**EXERCISE GOAL**
Below are some records. How many of their lines contain the string "CELL"? Answer with the number alone.

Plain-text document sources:
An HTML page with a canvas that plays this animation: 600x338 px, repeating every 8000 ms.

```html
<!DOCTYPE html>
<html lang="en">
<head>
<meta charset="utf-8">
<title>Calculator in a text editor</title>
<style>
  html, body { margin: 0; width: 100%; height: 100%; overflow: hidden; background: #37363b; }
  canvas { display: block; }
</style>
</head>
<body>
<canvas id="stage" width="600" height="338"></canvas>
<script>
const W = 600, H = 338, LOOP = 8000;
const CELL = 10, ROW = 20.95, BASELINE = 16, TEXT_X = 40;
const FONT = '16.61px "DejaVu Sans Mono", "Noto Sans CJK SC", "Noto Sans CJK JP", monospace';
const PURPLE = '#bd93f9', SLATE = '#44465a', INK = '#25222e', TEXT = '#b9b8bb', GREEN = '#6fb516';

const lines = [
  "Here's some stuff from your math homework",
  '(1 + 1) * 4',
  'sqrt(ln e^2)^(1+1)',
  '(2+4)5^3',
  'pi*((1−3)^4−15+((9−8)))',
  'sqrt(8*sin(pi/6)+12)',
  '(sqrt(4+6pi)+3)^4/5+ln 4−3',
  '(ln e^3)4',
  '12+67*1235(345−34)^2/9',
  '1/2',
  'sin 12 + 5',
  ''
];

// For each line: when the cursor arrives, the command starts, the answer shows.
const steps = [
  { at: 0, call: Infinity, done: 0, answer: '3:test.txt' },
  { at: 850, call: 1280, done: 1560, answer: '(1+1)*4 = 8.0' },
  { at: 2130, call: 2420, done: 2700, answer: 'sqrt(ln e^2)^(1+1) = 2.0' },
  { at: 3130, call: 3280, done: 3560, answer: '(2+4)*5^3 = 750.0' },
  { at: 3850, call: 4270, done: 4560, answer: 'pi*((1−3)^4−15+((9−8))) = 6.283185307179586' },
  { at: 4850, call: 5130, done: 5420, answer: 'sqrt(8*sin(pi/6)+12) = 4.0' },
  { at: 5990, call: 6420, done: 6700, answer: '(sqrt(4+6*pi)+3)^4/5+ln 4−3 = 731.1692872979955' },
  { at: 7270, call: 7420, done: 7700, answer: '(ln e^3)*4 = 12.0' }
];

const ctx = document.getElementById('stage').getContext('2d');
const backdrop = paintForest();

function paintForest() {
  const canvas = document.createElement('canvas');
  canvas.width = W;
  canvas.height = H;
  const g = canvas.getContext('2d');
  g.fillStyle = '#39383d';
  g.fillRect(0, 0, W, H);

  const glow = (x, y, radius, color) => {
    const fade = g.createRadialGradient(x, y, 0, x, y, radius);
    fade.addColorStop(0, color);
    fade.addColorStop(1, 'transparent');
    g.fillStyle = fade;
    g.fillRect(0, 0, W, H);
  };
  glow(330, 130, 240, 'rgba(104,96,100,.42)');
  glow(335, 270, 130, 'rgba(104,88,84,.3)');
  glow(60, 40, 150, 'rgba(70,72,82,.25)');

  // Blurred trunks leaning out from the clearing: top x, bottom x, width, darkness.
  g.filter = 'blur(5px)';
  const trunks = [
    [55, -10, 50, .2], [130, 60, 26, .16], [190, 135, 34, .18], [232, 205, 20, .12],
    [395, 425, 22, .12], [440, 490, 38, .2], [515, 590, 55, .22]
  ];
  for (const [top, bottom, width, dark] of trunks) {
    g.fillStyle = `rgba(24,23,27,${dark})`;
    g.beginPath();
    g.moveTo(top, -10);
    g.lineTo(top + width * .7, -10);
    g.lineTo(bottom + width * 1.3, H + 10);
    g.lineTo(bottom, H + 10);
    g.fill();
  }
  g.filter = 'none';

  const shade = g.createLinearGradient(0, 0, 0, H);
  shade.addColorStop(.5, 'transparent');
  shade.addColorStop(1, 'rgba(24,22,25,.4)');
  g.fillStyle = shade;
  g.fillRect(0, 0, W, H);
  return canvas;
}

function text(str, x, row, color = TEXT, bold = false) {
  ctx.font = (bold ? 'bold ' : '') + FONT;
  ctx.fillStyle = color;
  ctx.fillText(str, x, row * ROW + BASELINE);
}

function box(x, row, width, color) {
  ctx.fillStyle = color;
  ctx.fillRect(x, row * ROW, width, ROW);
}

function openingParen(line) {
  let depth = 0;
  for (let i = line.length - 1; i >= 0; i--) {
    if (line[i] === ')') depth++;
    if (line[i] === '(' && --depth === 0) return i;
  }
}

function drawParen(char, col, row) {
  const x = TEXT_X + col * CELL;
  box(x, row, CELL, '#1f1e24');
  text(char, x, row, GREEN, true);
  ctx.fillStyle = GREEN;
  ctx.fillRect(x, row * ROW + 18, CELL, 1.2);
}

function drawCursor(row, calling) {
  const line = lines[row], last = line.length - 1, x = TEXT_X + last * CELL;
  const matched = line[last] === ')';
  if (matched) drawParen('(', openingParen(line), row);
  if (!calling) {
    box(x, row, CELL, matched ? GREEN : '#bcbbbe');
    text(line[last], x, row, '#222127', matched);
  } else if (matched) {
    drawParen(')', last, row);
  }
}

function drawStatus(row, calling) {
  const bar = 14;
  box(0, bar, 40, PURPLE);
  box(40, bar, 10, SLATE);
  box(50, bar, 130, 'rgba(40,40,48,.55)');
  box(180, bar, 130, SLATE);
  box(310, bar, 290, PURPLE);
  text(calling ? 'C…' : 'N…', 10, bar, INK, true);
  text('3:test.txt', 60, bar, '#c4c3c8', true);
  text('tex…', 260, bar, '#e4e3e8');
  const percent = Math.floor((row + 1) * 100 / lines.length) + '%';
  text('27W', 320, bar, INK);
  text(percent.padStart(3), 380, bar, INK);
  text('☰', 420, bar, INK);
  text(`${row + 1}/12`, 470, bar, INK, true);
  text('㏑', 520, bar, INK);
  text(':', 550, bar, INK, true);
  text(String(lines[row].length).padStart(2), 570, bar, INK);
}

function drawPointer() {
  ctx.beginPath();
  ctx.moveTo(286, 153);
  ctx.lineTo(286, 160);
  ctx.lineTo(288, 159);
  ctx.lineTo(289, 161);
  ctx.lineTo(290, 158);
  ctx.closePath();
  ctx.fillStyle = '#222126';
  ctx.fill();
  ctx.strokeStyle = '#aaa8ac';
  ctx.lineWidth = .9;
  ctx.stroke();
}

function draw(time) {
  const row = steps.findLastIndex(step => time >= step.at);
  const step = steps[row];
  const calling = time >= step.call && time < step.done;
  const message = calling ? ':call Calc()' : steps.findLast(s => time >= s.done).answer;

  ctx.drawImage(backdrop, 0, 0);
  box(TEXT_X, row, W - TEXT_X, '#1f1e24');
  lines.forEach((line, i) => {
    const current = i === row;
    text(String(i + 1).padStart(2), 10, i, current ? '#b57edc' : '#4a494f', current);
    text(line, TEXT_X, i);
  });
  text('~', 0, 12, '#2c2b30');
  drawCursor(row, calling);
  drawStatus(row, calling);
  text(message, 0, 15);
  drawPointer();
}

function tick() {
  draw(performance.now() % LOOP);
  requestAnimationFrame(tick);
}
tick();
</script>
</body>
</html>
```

**ANSWER TO THE PROBLEM**
6